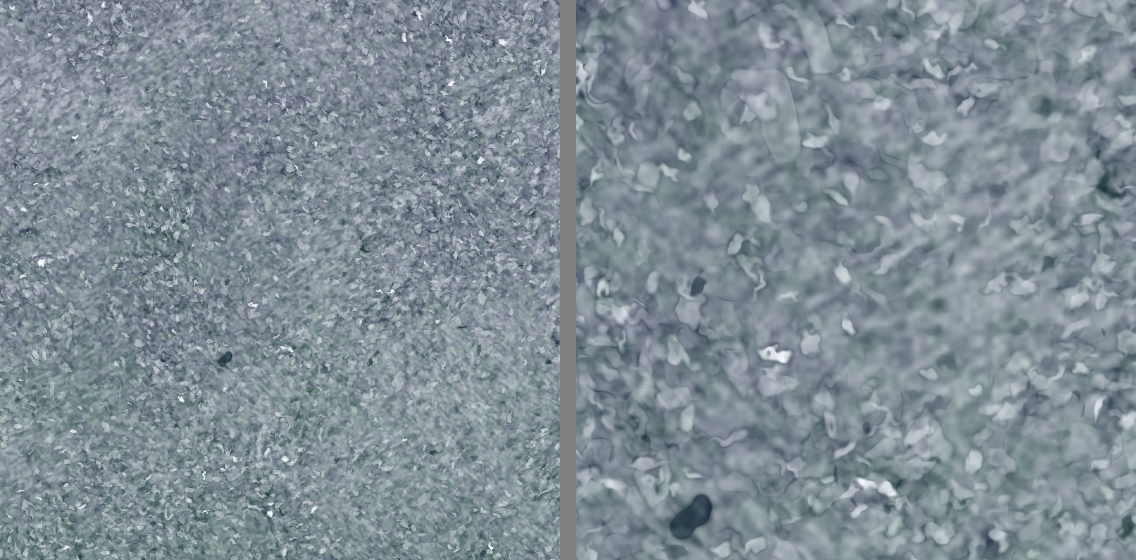
Left: the whole. Right: its middle third, enlarged.
A WebGL 2 fragment shader for this texture:

```glsl
#version 300 es
precision highp float;
// Fine-grained blue-grey rock: a streaky matrix covered by layers of ragged
// lens-shaped flakes that gather in clusters, with bright specks and dark pits.
// Each layer scatters one jittered flake per cell; tone is tinted at the end.

uniform vec2 u_resolution;
out vec4 fragColor;

vec4 hash4(vec2 p) {
    vec4 q = fract(p.xyxy * vec4(0.1031, 0.1030, 0.0973, 0.1099));
    q += dot(q, q.wzxy + 33.33);
    return fract((q.xxyz + q.yzzw) * q.zywx);
}

float noise(vec2 p) {
    vec2 i = floor(p), f = fract(p);
    f = f * f * (3.0 - 2.0 * f);
    float bottom = mix(hash4(i).x, hash4(i + vec2(1, 0)).x, f.x);
    float top = mix(hash4(i + vec2(0, 1)).x, hash4(i + vec2(1, 1)).x, f.x);
    return mix(bottom, top, f.y);
}

vec2 rotate(vec2 p, float angle) {
    float c = cos(angle), s = sin(angle);
    return vec2(c * p.x + s * p.y, c * p.y - s * p.x);
}

// Share of coarse, contrasty material around a point
float cluster(vec2 p) {
    return smoothstep(0.32, 0.68, 0.6 * noise(p * 8.0 + 3.7) + 0.4 * noise(p * 21.0 + 9.1));
}

// Lays one flake per cell over the tone; reach is the half length in cells
float flakes(float tone, vec2 p, float cells, float reach, float keep,
             vec2 toneRange, float opacity, float clustering) {
    vec2 q = p * cells;
    float soft = max(0.0013, 0.7 / u_resolution.y);
    vec2 ragged = q * 1.9 / reach;
    vec2 wobble = 0.65 * reach * (vec2(noise(ragged), noise(ragged + 40.0)) - 0.5);
    for (int j = -1; j <= 1; j++) {
        for (int i = -1; i <= 1; i++) {
            vec2 cell = floor(q) + vec2(i, j);
            vec4 place = hash4(cell + cells * 7.3);
            vec4 form = hash4(cell + cells * 3.1 + 51.7);
            vec2 centre = cell + place.xy;
            float chance = keep * mix(1.0, cluster(centre / cells), clustering);
            if (place.w > chance) continue;

            float angle = 2.6 * (noise(centre / cells * 5.0) - 0.55) + 2.2 * (place.z - 0.5);
            vec2 d = rotate(q - centre + wobble, angle);
            float halfLength = reach * mix(0.5, 1.0, form.x);
            float halfWidth = halfLength * mix(0.25, 0.65, form.y);
            float edge = (length(d / vec2(halfLength, halfWidth)) - 1.0) * halfWidth / cells;

            float cover = smoothstep(soft, -soft, edge);
            float rim = exp(-pow((edge - 0.001) / 0.0015, 2.0));
            tone -= 0.10 * rim * form.w * opacity;
            tone = mix(tone, mix(toneRange.x, toneRange.y, form.z), cover * opacity);
        }
    }
    return tone;
}

void main() {
    vec2 p = gl_FragCoord.xy / u_resolution.y;
    float coarse = cluster(p);

    // Matrix: broad patches and two crossing sets of fine streaks
    float falling = noise(rotate(p, -0.75) * vec2(85.0, 210.0));
    float rising = noise(rotate(p, 0.5) * vec2(80.0, 190.0) + 17.0);
    float streaks = mix(falling, rising, smoothstep(0.35, 0.65, noise(p * 6.0 + 25.0)));
    float tone = 0.57 + 0.10 * (noise(p * 5.0) - 0.5) + 0.18 * (streaks - 0.5);

    // Flakes from large to tiny
    tone = flakes(tone, p, 13.0, 0.40, 0.17, vec2(0.58, 0.70), 0.8, 0.3);
    tone = flakes(tone, p, 34.0, 0.62, 0.55, vec2(0.47, 0.72), 0.75, 0.5);
    tone = flakes(tone, p, 62.0, 0.72, 0.65, vec2(0.43, 0.78), 0.75, 0.6);
    tone = flakes(tone, p, 105.0, 0.80, 0.65, vec2(0.34, 0.87), 0.70, 0.7);

    // Thin dark seams between the coarse flakes
    float seam = abs(noise(p * 75.0 + 8.0) - 0.5) + 0.25 * noise(p * 160.0);
    tone -= 0.15 * coarse * smoothstep(0.16, 0.04, seam);

    // Bright specks, small pits and a few large dark inclusions
    tone = flakes(tone, p, 58.0, 0.48, 0.045, vec2(0.78, 1.02), 0.9, 0.95);
    tone = flakes(tone, p, 47.0, 0.34, 0.045, vec2(0.18, 0.36), 0.8, 0.8);
    tone = flakes(tone, p, 5.0, 0.09, 0.13, vec2(0.13, 0.24), 0.95, 0.3);

    // Soft surface grain
    tone += 0.11 * (noise(p * 235.0) - 0.5) + 0.11 * (noise(p * 140.0 + 60.0) - 0.5);

    // Tint: green-grey low down, violet-blue higher up, paler when bright
    float blueness = 0.55 + 0.7 * (p.y - 0.5) + 0.45 * (noise(p * 7.0 + 70.0) - 0.5)
                   + 0.8 * (noise(p * 80.0 + 30.0) - 0.5);
    vec3 tint = mix(vec3(-0.065, 0.018, 0.018), vec3(-0.03, 0.0, 0.068), clamp(blueness, 0.0, 1.0));
    vec3 colour = tone + tint * clamp(1.8 - 1.5 * tone, 0.3, 1.4);
    fragColor = vec4(clamp(colour, 0.0, 1.0), 1.0);
}
```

== Task directions ==
All of the lines above should be printed exactly, minus the pictures.

== Problem solution ==
Left: the whole. Right: its middle third, enlarged.
A WebGL 2 fragment shader for this texture:

```glsl
#version 300 es
precision highp float;
// Fine-grained blue-grey rock: a streaky matrix covered by layers of ragged
// lens-shaped flakes that gather in clusters, with bright specks and dark pits.
// Each layer scatters one jittered flake per cell; tone is tinted at the end.

uniform vec2 u_resolution;
out vec4 fragColor;

vec4 hash4(vec2 p) {
    vec4 q = fract(p.xyxy * vec4(0.1031, 0.1030, 0.0973, 0.1099));
    q += dot(q, q.wzxy + 33.33);
    return fract((q.xxyz + q.yzzw) * q.zywx);
}

float noise(vec2 p) {
    vec2 i = floor(p), f = fract(p);
    f = f * f * (3.0 - 2.0 * f);
    float bottom = mix(hash4(i).x, hash4(i + vec2(1, 0)).x, f.x);
    float top = mix(hash4(i + vec2(0, 1)).x, hash4(i + vec2(1, 1)).x, f.x);
    return mix(bottom, top, f.y);
}

vec2 rotate(vec2 p, float angle) {
    float c = cos(angle), s = sin(angle);
    return vec2(c * p.x + s * p.y, c * p.y - s * p.x);
}

// Share of coarse, contrasty material around a point
float cluster(vec2 p) {
    return smoothstep(0.32, 0.68, 0.6 * noise(p * 8.0 + 3.7) + 0.4 * noise(p * 21.0 + 9.1));
}

// Lays one flake per cell over the tone; reach is the half length in cells
float flakes(float tone, vec2 p, float cells, float reach, float keep,
             vec2 toneRange, float opacity, float clustering) {
    vec2 q = p * cells;
    float soft = max(0.0013, 0.7 / u_resolution.y);
    vec2 ragged = q * 1.9 / reach;
    vec2 wobble = 0.65 * reach * (vec2(noise(ragged), noise(ragged + 40.0)) - 0.5);
    for (int j = -1; j <= 1; j++) {
        for (int i = -1; i <= 1; i++) {
            vec2 cell = floor(q) + vec2(i, j);
            vec4 place = hash4(cell + cells * 7.3);
            vec4 form = hash4(cell + cells * 3.1 + 51.7);
            vec2 centre = cell + place.xy;
            float chance = keep * mix(1.0, cluster(centre / cells), clustering);
            if (place.w > chance) continue;

            float angle = 2.6 * (noise(centre / cells * 5.0) - 0.55) + 2.2 * (place.z - 0.5);
            vec2 d = rotate(q - centre + wobble, angle);
            float halfLength = reach * mix(0.5, 1.0, form.x);
            float halfWidth = halfLength * mix(0.25, 0.65, form.y);
            float edge = (length(d / vec2(halfLength, halfWidth)) - 1.0) * halfWidth / cells;

            float cover = smoothstep(soft, -soft, edge);
            float rim = exp(-pow((edge - 0.001) / 0.0015, 2.0));
            tone -= 0.10 * rim * form.w * opacity;
            tone = mix(tone, mix(toneRange.x, toneRange.y, form.z), cover * opacity);
        }
    }
    return tone;
}

void main() {
    vec2 p = gl_FragCoord.xy / u_resolution.y;
    float coarse = cluster(p);

    // Matrix: broad patches and two crossing sets of fine streaks
    float falling = noise(rotate(p, -0.75) * vec2(85.0, 210.0));
    float rising = noise(rotate(p, 0.5) * vec2(80.0, 190.0) + 17.0);
    float streaks = mix(falling, rising, smoothstep(0.35, 0.65, noise(p * 6.0 + 25.0)));
    float tone = 0.57 + 0.10 * (noise(p * 5.0) - 0.5) + 0.18 * (streaks - 0.5);

    // Flakes from large to tiny
    tone = flakes(tone, p, 13.0, 0.40, 0.17, vec2(0.58, 0.70), 0.8, 0.3);
    tone = flakes(tone, p, 34.0, 0.62, 0.55, vec2(0.47, 0.72), 0.75, 0.5);
    tone = flakes(tone, p, 62.0, 0.72, 0.65, vec2(0.43, 0.78), 0.75, 0.6);
    tone = flakes(tone, p, 105.0, 0.80, 0.65, vec2(0.34, 0.87), 0.70, 0.7);

    // Thin dark seams between the coarse flakes
    float seam = abs(noise(p * 75.0 + 8.0) - 0.5) + 0.25 * noise(p * 160.0);
    tone -= 0.15 * coarse * smoothstep(0.16, 0.04, seam);

    // Bright specks, small pits and a few large dark inclusions
    tone = flakes(tone, p, 58.0, 0.48, 0.045, vec2(0.78, 1.02), 0.9, 0.95);
    tone = flakes(tone, p, 47.0, 0.34, 0.045, vec2(0.18, 0.36), 0.8, 0.8);
    tone = flakes(tone, p, 5.0, 0.09, 0.13, vec2(0.13, 0.24), 0.95, 0.3);

    // Soft surface grain
    tone += 0.11 * (noise(p * 235.0) - 0.5) + 0.11 * (noise(p * 140.0 + 60.0) - 0.5);

    // Tint: green-grey low down, violet-blue higher up, paler when bright
    float blueness = 0.55 + 0.7 * (p.y - 0.5) + 0.45 * (noise(p * 7.0 + 70.0) - 0.5)
                   + 0.8 * (noise(p * 80.0 + 30.0) - 0.5);
    vec3 tint = mix(vec3(-0.065, 0.018, 0.018), vec3(-0.03, 0.0, 0.068), clamp(blueness, 0.0, 1.0));
    vec3 colour = tone + tint * clamp(1.8 - 1.5 * tone, 0.3, 1.4);
    fragColor = vec4(clamp(colour, 0.0, 1.0), 1.0);
}
```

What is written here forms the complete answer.